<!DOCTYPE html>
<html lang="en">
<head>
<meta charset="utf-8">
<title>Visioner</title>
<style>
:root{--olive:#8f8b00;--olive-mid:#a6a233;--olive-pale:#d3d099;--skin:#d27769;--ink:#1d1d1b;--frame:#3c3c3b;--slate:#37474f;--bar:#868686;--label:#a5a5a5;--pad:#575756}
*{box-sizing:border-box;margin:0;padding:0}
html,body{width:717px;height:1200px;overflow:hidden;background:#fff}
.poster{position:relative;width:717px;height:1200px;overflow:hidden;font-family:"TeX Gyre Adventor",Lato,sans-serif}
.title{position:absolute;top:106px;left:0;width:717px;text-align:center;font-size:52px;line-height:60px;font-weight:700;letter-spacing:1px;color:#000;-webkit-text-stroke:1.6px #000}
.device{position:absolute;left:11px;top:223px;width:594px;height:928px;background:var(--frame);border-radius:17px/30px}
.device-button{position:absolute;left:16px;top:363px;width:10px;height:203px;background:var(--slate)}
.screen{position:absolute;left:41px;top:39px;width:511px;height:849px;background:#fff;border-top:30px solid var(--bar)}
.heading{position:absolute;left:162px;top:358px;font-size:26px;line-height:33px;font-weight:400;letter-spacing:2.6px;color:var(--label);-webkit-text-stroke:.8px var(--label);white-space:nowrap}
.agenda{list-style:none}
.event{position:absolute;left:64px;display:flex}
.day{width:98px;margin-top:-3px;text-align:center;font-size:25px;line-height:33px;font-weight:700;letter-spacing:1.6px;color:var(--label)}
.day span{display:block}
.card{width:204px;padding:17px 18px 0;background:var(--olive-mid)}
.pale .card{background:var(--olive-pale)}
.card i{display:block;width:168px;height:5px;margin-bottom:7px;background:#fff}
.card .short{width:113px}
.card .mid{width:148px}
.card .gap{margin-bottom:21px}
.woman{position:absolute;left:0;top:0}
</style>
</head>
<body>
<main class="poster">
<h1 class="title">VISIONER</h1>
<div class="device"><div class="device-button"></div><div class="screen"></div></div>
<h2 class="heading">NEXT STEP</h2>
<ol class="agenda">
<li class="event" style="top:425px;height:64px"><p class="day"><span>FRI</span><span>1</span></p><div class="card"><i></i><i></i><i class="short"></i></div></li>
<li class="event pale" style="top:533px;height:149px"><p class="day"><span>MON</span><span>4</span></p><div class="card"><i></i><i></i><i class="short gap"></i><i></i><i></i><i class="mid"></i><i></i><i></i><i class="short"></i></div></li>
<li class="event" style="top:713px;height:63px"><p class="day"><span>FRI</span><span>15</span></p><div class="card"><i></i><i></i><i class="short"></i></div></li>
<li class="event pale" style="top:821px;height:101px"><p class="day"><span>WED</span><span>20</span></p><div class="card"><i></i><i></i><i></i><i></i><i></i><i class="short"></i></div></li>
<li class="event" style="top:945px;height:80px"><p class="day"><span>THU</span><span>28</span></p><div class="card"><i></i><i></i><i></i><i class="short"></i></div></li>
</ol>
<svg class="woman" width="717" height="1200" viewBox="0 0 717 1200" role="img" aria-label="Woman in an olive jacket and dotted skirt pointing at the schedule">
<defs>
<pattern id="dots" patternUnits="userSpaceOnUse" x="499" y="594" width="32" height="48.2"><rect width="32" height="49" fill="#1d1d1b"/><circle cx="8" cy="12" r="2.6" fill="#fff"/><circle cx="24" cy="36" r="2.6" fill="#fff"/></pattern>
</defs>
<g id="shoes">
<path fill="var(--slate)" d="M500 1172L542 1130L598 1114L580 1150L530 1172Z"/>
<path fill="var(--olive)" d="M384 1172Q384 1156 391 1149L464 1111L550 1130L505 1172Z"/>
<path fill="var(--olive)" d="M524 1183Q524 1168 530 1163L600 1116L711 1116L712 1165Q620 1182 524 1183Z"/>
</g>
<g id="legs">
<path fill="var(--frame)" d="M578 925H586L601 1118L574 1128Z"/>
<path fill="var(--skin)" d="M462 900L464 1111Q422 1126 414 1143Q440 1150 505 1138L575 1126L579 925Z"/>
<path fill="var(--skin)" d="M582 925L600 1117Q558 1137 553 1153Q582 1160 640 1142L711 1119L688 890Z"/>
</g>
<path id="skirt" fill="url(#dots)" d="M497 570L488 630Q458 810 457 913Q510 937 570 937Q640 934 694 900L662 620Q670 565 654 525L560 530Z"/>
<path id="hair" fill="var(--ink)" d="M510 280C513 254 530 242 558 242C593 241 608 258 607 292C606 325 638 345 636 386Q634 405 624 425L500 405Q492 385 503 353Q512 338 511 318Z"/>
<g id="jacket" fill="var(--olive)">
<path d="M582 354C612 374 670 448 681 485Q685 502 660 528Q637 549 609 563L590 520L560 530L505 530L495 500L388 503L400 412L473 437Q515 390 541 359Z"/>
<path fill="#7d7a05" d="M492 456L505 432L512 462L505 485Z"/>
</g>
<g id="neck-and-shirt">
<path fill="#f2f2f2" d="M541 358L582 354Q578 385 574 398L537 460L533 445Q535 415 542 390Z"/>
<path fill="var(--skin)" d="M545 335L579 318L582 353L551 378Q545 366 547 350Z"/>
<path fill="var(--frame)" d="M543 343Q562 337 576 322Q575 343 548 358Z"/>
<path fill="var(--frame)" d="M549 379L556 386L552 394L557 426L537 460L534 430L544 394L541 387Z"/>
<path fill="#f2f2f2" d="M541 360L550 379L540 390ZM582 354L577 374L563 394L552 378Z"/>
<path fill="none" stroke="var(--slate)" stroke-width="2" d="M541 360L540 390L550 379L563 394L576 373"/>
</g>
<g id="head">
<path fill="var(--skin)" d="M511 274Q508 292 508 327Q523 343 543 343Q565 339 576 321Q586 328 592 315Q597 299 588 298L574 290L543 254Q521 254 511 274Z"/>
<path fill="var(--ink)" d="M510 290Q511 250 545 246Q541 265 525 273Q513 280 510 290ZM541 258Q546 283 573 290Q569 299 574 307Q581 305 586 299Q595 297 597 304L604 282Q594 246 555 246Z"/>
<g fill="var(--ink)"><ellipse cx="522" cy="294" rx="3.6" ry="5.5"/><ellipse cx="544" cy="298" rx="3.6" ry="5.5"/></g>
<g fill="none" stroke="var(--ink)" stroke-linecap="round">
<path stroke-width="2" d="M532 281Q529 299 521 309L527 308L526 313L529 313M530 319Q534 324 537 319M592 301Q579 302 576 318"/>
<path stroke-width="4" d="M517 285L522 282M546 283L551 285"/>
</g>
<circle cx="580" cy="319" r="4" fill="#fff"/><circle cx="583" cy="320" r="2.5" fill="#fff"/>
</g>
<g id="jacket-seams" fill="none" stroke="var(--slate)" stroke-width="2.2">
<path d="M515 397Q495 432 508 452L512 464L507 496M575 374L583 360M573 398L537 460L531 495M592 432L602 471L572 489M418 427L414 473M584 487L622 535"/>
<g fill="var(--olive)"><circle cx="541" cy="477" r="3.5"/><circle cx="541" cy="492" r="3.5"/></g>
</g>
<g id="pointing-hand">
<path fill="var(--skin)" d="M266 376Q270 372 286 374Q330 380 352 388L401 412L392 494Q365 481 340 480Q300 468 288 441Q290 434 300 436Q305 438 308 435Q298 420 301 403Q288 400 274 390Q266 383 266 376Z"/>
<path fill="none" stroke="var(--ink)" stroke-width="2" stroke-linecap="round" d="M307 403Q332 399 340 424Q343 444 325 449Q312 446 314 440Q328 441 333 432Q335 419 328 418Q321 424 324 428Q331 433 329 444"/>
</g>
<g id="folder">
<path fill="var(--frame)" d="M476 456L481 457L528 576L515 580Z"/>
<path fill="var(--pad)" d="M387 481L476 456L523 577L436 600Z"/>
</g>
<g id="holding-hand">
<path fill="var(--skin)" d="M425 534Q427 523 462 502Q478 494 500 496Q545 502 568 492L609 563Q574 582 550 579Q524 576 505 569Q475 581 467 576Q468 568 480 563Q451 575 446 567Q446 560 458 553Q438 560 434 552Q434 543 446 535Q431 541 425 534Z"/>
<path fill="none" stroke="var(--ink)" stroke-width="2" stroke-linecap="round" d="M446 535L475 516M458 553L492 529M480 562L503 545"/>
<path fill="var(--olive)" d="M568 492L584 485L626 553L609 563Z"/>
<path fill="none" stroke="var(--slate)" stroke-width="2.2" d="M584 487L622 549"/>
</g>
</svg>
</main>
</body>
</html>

◆ **EXERCISE PROMPT**
Each line from the material above that mentions the word "circle" needs to be copied.

◆ **OUTPUT BELOW**
<pattern id="dots" patternUnits="userSpaceOnUse" x="499" y="594" width="32" height="48.2"><rect width="32" height="49" fill="#1d1d1b"/><circle cx="8" cy="12" r="2.6" fill="#fff"/><circle cx="24" cy="36" r="2.6" fill="#fff"/></pattern>
<circle cx="580" cy="319" r="4" fill="#fff"/><circle cx="583" cy="320" r="2.5" fill="#fff"/>
<g fill="var(--olive)"><circle cx="541" cy="477" r="3.5"/><circle cx="541" cy="492" r="3.5"/></g>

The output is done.